I was thrilled to be able to watch Philip Glass' opera Akhnaten, live last night on a feed from Indiana University. As is often the case, the production . . . and the performance, belied the moniker attached to it "student performance." It felt, in every way as good (or better) than one can see in a majority of professional opera houses.

Along with Satyagraha and Einstein on the Beach, this is one of Glass' three early "bio" operas. While my personal favorite has always been Satyagraha (for a number of reasons, mostly I'm more drawn to Gandhi and his principles than Akhnaten and his), the Indiana production makes as strong a case for this opera as can be made. The sets worked ingeniously, the staging shifting from Cairo of today, back to ancient Egypt, then back to now for a final look (as the ghosts of Akhnaten, Nefertiti and Queen Tye look on as if dreaming).

Following a prologue (of sorts) the opera springs to life with the funeral of Akhnaten's father, Pharaoh Amenhotep III. Glass gives the men's chorus some remarkable, beautiful music and an opportunity for Aye (Nefertiti's father) to shine. I can't imagine this role being sung better than it was last night by Jason Eck, who was quite simply, marvelous. The elaborate ritual/pageant that ensued is precisely the type of thing that is wedded to Glass' music to perfection. Conductor Arthur Fagan looked like a Glass specialist, the score of Akhnated never faltering, and the timing of both orchestra and chorus was impeccable from start to finish, (even those tricky Glassian rhythm changes that can play havoc with the mind).

Nicholas Tamagna, presented a noble, touching, complex (at times almost boyish) Akhnaten, his countertenor soaring easily over Glass's complex arpeggiated ostinatos. A uniquely beautiful blending of voices was achieved as, during the "love duet," Tamagna and his Nefertiti Sarah Ballman, both in nearly translucent white robes, intertwined their bodies perfectly mirroring the music they were singing, and a part of. It was a stunning effect and a the intimacy playing up a nice contrast from the formalities preceding it.
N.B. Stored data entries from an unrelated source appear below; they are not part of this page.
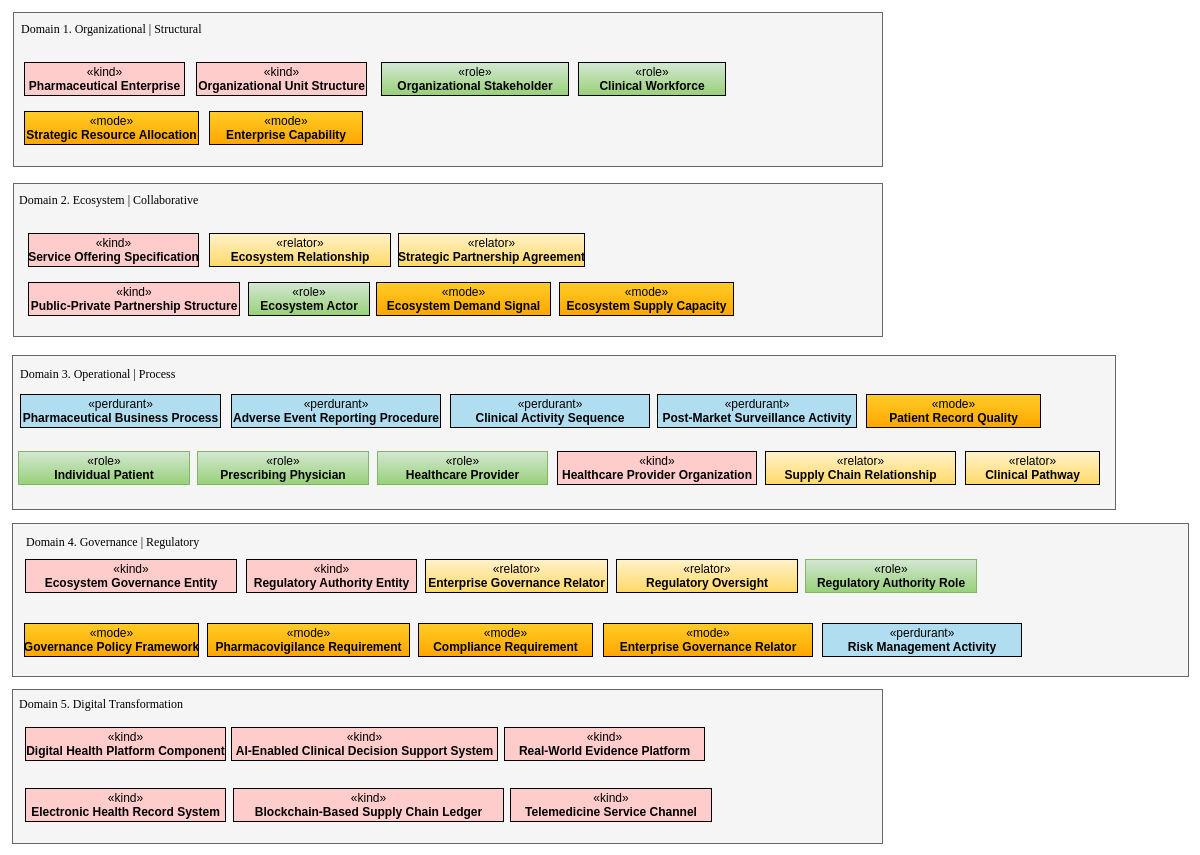
<!DOCTYPE html>
<html lang="en">
<head>
<meta charset="utf-8">
<title>Domain Ontology Overview</title>
<style>
:root {
  --panel: #f5f5f5;
  --panel-line: #666;
  --ink: #000;
  --kind: #fcc;
  --perdurant: #b1ddf0;
  --role: linear-gradient(#d5e8d4, #97d077);
  --role-line: #82b366;
  --mode: linear-gradient(#ffcd28, #ffa500);
  --relator: linear-gradient(#fff2cc, #ffd966);
}
* { box-sizing: border-box; margin: 0; }
body { width: 1200px; height: 855px; overflow: hidden; background: #fff; color: var(--ink); }
main { display: flex; flex-direction: column; align-items: flex-start; padding: 12px 0 0 12px; }
.domain {
  display: grid;
  grid-template-rows: var(--head) 34px var(--gap) 34px;
  align-content: start;
  flex: none;
  width: var(--width);
  height: var(--height);
  margin: var(--above) 0 0 var(--shift, 0);
  background: var(--panel);
  border: 1px solid var(--panel-line);
}
h2 {
  padding: var(--title-y) 0 0 var(--title-x);
  font: 400 12px/14px "Liberation Serif", "Times New Roman", serif;
  white-space: nowrap;
}
.row { display: flex; grid-row: 2; }
.row + .row { grid-row: 4; }
.concept {
  display: flex;
  flex-direction: column;
  align-items: center;
  justify-content: center;
  flex: none;
  width: var(--w);
  height: 34px;
  margin-left: var(--g);
  border: 1px solid var(--ink);
  font: 400 12px/14.4px "Liberation Sans", Arial, sans-serif;
  white-space: nowrap;
}
.kind { background: var(--kind); }
.perdurant { background: var(--perdurant); }
.role { background: var(--role) border-box; }
.mode { background: var(--mode) border-box; }
.relator { background: var(--relator) border-box; }
.soft { border-color: var(--role-line); }
</style>
</head>
<body>
<main>
  <section class="domain" style="--above:0;--shift:1px;--width:870px;--height:155px;--head:49px;--gap:15px;--title-x:7px;--title-y:9px">
    <h2>Domain 1. Organizational | Structural</h2>
    <div class="row">
      <div class="concept kind" style="--g:10px;--w:161px"><span>«kind»</span><b>Pharmaceutical Enterprise</b></div>
      <div class="concept kind" style="--g:11px;--w:171px"><span>«kind»</span><b>Organizational Unit Structure</b></div>
      <div class="concept role" style="--g:14px;--w:188px"><span>«role»</span><b>Organizational Stakeholder</b></div>
      <div class="concept role" style="--g:9px;--w:148px"><span>«role»</span><b>Clinical Workforce</b></div>
    </div>
    <div class="row">
      <div class="concept mode" style="--g:10px;--w:175px"><span>«mode»</span><b>Strategic Resource Allocation</b></div>
      <div class="concept mode" style="--g:10px;--w:154px"><span>«mode»</span><b>Enterprise Capability</b></div>
    </div>
  </section>

  <section class="domain" style="--above:16px;--shift:1px;--width:870px;--height:154px;--head:49px;--gap:15px;--title-x:5px;--title-y:9px">
    <h2>Domain 2. Ecosystem | Collaborative</h2>
    <div class="row">
      <div class="concept kind" style="--g:14px;--w:171px"><span>«kind»</span><b>Service Offering Specification</b></div>
      <div class="concept relator" style="--g:10px;--w:182px"><span>«relator»</span><b>Ecosystem Relationship</b></div>
      <div class="concept relator" style="--g:7px;--w:187px"><span>«relator»</span><b>Strategic Partnership Agreement</b></div>
    </div>
    <div class="row">
      <div class="concept kind" style="--g:14px;--w:212px"><span>«kind»</span><b>Public-Private Partnership Structure</b></div>
      <div class="concept role" style="--g:8px;--w:122px"><span>«role»</span><b>Ecosystem Actor</b></div>
      <div class="concept mode" style="--g:6px;--w:175px"><span>«mode»</span><b>Ecosystem Demand Signal</b></div>
      <div class="concept mode" style="--g:8px;--w:175px"><span>«mode»</span><b>Ecosystem Supply Capacity</b></div>
    </div>
  </section>

  <section class="domain" style="--above:18px;--width:1104px;--height:155px;--head:38px;--gap:23px;--title-x:7px;--title-y:11px">
    <h2>Domain 3. Operational | Process</h2>
    <div class="row">
      <div class="concept perdurant" style="--g:7px;--w:201px"><span>«perdurant»</span><b>Pharmaceutical Business Process</b></div>
      <div class="concept perdurant" style="--g:10px;--w:210px"><span>«perdurant»</span><b>Adverse Event Reporting Procedure</b></div>
      <div class="concept perdurant" style="--g:9px;--w:200px"><span>«perdurant»</span><b>Clinical Activity Sequence</b></div>
      <div class="concept perdurant" style="--g:7px;--w:200px"><span>«perdurant»</span><b>Post-Market Surveillance Activity</b></div>
      <div class="concept mode" style="--g:9px;--w:175px"><span>«mode»</span><b>Patient Record Quality</b></div>
    </div>
    <div class="row">
      <div class="concept role soft" style="--g:5px;--w:172px"><span>«role»</span><b>Individual Patient</b></div>
      <div class="concept role soft" style="--g:7px;--w:172px"><span>«role»</span><b>Prescribing Physician</b></div>
      <div class="concept role soft" style="--g:8px;--w:171px"><span>«role»</span><b>Healthcare Provider</b></div>
      <div class="concept kind" style="--g:9px;--w:200px"><span>«kind»</span><b>Healthcare Provider Organization</b></div>
      <div class="concept relator" style="--g:8px;--w:191px"><span>«relator»</span><b>Supply Chain Relationship</b></div>
      <div class="concept relator" style="--g:9px;--w:135px"><span>«relator»</span><b>Clinical Pathway</b></div>
    </div>
  </section>

  <section class="domain" style="--above:13px;--width:1177px;--height:154px;--head:35px;--gap:30px;--title-x:13px;--title-y:11px">
    <h2>Domain 4. Governance | Regulatory</h2>
    <div class="row">
      <div class="concept kind" style="--g:12px;--w:212px"><span>«kind»</span><b>Ecosystem Governance Entity</b></div>
      <div class="concept kind" style="--g:9px;--w:171px"><span>«kind»</span><b>Regulatory Authority Entity</b></div>
      <div class="concept relator" style="--g:8px;--w:183px"><span>«relator»</span><b>Enterprise Governance Relator</b></div>
      <div class="concept relator" style="--g:8px;--w:182px"><span>«relator»</span><b>Regulatory Oversight</b></div>
      <div class="concept role soft" style="--g:7px;--w:172px"><span>«role»</span><b>Regulatory Authority Role</b></div>
    </div>
    <div class="row">
      <div class="concept mode" style="--g:11px;--w:175px"><span>«mode»</span><b>Governance Policy Framework</b></div>
      <div class="concept mode" style="--g:8px;--w:203px"><span>«mode»</span><b>Pharmacovigilance Requirement</b></div>
      <div class="concept mode" style="--g:8px;--w:175px"><span>«mode»</span><b>Compliance Requirement</b></div>
      <div class="concept mode" style="--g:10px;--w:210px"><span>«mode»</span><b>Enterprise Governance Relator</b></div>
      <div class="concept perdurant" style="--g:9px;--w:200px"><span>«perdurant»</span><b>Risk Management Activity</b></div>
    </div>
  </section>

  <section class="domain" style="--above:12px;--width:871px;--height:155px;--head:37px;--gap:27px;--title-x:6px;--title-y:7px">
    <h2>Domain 5. Digital Transformation</h2>
    <div class="row">
      <div class="concept kind" style="--g:12px;--w:201px"><span>«kind»</span><b>Digital Health Platform Component</b></div>
      <div class="concept kind" style="--g:5px;--w:267px"><span>«kind»</span><b>AI-Enabled Clinical Decision Support System</b></div>
      <div class="concept kind" style="--g:6px;--w:201px"><span>«kind»</span><b>Real-World Evidence Platform</b></div>
    </div>
    <div class="row">
      <div class="concept kind" style="--g:12px;--w:201px"><span>«kind»</span><b>Electronic Health Record System</b></div>
      <div class="concept kind" style="--g:7px;--w:271px"><span>«kind»</span><b>Blockchain-Based Supply Chain Ledger</b></div>
      <div class="concept kind" style="--g:6px;--w:202px"><span>«kind»</span><b>Telemedicine Service Channel</b></div>
    </div>
  </section>
</main>
</body>
</html>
Akhnaten's declaration that only the sun god, Aten, shall now be worshiped, made for great drama, the people horrified as he smashes one of the representations of their gods. This was stunningly capped as the temple opens and Aten - an enormous golden sun with outstretched arms and hands, descends. Breathtakingly beautiful.

I'd never before thought of it, but last night it hit me like the proverbial ton of bricks. The final scenes of Akhnaten could well have served as some sort of inspiration for Herman Wernicke's staging of "Giulio Cesare" for the Liceu, which also begins - and ends - with the ruins of an ancient civilization (Wernicke using the Rosetta Stone as his stage). The effect is thought provoking and a sobering reality of how history plays out, is played with, remembered and forgotten.

The production, directed by Candace Evans with Douglas Fitch's designs and Linda Pisano's costumes, would be the envy of any opera house . . . it would be nice if other companies could borrow the production. It'd be even nicer if its success resulted in a commercially produced DVD.